Search the records below for the word "body", then return every line where it appears.

Records drawn from a dataset:
▼▼▼

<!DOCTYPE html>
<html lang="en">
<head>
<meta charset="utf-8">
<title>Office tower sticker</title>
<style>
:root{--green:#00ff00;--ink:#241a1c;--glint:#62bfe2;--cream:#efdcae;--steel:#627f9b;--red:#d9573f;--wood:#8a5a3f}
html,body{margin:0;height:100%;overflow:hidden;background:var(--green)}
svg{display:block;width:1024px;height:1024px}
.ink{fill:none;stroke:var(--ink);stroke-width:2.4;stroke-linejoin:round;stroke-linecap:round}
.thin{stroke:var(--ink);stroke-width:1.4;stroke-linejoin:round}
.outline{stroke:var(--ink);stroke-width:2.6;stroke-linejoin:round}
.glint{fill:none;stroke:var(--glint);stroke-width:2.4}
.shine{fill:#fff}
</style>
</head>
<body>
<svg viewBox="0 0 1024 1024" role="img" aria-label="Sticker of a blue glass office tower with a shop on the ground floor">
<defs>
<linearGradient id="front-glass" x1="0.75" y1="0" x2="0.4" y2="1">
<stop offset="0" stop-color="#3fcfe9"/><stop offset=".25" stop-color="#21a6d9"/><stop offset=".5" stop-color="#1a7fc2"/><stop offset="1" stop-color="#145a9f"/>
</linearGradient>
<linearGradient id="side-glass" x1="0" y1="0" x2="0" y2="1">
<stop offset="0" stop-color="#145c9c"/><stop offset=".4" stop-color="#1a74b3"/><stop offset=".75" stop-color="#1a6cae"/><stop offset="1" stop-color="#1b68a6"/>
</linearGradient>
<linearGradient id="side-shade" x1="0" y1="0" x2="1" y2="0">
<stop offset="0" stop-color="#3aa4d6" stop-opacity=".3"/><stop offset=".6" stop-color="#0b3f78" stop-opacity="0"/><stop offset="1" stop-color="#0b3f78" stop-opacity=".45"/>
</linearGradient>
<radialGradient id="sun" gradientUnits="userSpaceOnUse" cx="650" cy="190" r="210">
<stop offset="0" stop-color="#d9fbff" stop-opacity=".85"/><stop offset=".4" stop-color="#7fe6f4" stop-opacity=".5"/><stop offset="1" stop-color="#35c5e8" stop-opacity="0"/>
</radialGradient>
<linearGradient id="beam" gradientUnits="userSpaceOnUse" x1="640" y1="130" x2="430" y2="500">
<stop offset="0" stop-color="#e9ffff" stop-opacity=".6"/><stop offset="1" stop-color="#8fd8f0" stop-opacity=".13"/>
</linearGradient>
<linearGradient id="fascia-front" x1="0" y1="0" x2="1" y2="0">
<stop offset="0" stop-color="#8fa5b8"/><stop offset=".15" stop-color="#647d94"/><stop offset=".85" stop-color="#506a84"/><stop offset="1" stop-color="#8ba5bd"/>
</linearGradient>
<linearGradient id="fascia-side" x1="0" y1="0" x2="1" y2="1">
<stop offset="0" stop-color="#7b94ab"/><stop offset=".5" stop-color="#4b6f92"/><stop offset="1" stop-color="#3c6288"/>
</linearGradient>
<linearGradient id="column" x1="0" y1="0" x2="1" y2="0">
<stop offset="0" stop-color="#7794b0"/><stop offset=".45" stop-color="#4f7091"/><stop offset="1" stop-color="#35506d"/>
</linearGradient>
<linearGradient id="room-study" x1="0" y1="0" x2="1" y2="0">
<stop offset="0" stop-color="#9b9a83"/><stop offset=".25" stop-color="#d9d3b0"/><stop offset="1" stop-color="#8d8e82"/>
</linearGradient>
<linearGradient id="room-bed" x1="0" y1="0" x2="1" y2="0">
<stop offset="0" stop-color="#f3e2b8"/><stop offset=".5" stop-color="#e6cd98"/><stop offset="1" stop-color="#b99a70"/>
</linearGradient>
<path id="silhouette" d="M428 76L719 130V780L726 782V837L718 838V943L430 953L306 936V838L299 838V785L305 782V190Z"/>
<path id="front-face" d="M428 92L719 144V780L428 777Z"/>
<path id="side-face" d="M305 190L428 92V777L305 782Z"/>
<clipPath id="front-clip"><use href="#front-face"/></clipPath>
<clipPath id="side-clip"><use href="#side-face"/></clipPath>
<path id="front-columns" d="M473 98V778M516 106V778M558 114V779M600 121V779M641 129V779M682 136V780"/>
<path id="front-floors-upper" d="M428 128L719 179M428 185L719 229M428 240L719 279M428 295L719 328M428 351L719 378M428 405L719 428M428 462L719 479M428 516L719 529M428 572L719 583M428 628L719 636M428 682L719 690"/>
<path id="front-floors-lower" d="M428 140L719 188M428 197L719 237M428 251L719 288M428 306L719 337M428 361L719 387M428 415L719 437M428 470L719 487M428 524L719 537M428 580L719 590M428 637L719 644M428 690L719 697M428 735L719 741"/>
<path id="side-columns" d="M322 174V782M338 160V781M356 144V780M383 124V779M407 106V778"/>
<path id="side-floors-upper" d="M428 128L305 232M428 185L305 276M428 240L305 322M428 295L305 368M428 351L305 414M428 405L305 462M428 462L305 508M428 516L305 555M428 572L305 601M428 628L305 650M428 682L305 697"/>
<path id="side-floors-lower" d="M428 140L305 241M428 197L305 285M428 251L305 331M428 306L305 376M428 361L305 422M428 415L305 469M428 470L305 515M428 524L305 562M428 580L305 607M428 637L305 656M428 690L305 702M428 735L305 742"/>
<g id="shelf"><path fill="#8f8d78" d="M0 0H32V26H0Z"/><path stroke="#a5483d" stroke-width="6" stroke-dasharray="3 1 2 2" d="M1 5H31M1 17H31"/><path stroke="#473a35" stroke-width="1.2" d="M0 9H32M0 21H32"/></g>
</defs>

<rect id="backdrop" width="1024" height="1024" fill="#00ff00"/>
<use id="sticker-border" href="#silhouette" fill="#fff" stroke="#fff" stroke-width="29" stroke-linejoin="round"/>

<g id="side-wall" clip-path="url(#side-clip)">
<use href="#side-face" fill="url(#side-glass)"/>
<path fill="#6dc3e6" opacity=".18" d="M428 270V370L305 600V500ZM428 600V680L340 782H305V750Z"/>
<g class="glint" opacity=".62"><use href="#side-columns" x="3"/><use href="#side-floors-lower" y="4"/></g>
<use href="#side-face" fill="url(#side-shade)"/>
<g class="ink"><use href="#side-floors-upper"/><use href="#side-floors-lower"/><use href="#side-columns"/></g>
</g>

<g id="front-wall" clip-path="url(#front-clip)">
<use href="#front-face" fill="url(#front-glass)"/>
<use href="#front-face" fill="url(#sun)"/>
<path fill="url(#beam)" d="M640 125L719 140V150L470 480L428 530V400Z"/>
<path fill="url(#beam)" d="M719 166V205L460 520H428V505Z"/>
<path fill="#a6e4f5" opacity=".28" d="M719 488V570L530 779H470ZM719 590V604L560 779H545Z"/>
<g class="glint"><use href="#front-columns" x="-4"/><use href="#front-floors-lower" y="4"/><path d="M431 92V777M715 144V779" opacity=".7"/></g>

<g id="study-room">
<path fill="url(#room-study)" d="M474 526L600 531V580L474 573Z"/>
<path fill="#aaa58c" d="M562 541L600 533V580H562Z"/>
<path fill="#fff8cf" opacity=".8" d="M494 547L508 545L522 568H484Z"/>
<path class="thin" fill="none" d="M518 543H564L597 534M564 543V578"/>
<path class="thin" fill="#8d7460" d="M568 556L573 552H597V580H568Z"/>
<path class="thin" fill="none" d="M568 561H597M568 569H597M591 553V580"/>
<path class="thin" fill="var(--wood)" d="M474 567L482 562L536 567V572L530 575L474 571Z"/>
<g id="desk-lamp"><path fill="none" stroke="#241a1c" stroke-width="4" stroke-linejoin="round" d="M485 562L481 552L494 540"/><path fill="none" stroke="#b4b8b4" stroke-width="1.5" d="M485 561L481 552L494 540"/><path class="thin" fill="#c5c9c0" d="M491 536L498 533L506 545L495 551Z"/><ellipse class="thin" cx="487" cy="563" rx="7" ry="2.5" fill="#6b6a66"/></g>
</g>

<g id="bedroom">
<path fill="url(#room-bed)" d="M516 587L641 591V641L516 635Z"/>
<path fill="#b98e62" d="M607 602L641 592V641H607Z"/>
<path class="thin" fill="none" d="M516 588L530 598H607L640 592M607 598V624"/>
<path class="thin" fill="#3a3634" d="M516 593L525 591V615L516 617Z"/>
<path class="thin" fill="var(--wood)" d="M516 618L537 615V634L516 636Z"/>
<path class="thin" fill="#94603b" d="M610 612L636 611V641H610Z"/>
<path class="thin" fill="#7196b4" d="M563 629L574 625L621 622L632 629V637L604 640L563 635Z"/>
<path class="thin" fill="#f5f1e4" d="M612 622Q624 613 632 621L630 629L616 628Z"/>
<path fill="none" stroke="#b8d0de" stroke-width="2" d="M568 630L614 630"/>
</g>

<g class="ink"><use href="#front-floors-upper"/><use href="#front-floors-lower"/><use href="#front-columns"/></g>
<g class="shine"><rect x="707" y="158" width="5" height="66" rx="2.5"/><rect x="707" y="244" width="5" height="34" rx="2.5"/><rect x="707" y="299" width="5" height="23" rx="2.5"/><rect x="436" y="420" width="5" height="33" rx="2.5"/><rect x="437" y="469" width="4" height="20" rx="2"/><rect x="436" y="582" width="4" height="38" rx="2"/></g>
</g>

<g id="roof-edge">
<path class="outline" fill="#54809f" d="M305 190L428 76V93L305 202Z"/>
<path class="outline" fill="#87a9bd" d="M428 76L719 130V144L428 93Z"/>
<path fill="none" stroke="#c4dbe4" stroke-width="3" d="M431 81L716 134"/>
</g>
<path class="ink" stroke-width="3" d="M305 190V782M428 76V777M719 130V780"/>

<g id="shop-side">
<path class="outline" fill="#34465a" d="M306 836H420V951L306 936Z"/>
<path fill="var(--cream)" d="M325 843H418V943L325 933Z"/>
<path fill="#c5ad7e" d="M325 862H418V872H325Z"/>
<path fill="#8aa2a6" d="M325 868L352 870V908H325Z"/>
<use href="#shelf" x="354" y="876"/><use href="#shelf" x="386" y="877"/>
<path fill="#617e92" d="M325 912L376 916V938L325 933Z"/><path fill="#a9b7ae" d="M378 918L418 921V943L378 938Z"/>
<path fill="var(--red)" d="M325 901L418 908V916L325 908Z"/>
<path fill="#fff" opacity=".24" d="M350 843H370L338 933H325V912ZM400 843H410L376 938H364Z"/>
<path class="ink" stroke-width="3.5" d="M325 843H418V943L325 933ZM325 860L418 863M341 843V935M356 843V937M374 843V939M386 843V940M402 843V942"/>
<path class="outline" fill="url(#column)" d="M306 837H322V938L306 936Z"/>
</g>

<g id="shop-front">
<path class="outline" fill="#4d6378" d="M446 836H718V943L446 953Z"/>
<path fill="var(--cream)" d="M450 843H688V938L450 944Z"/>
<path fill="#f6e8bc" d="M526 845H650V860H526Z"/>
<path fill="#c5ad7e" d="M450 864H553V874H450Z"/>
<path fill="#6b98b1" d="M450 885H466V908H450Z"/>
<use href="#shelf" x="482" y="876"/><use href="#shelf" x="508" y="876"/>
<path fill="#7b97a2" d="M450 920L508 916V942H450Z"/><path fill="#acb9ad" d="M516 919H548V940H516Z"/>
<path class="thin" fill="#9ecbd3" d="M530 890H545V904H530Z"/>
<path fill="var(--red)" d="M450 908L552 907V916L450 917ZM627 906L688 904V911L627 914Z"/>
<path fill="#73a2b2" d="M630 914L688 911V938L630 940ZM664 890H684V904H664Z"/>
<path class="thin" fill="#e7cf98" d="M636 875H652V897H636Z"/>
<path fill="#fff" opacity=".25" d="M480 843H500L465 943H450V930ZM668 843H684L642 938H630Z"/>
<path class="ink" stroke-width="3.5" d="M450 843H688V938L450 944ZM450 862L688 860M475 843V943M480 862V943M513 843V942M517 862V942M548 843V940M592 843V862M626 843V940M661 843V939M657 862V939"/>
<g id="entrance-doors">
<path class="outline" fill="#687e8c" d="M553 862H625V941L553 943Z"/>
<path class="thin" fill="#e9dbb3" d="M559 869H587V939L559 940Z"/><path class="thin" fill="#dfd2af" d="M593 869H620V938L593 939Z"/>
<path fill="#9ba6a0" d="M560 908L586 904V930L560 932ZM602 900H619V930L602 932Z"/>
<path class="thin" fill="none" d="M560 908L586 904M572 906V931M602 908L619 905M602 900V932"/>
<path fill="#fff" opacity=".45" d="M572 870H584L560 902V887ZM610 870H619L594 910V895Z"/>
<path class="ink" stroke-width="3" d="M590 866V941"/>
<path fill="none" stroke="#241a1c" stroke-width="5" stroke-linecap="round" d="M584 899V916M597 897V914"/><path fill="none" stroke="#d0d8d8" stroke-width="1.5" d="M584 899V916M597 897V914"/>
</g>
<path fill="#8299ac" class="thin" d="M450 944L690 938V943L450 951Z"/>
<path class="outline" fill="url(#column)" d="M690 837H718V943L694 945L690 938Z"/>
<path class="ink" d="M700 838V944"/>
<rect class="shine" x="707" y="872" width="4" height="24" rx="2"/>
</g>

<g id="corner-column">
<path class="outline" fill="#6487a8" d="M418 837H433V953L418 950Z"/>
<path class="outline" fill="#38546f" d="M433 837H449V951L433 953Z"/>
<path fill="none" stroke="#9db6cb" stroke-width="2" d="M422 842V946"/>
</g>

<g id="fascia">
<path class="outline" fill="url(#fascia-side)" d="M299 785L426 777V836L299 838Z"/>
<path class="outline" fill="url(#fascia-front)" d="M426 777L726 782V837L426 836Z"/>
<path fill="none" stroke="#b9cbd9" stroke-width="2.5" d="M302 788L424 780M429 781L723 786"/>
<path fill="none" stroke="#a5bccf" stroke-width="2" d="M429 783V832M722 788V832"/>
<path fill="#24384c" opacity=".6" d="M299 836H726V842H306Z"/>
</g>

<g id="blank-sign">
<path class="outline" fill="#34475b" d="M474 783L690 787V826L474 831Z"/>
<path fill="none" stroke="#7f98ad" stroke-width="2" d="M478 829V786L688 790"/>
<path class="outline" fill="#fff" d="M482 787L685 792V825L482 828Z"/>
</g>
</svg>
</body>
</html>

▲▲▲

Response below.
html,body{margin:0;height:100%;overflow:hidden;background:var(--green)}
<body>
</body>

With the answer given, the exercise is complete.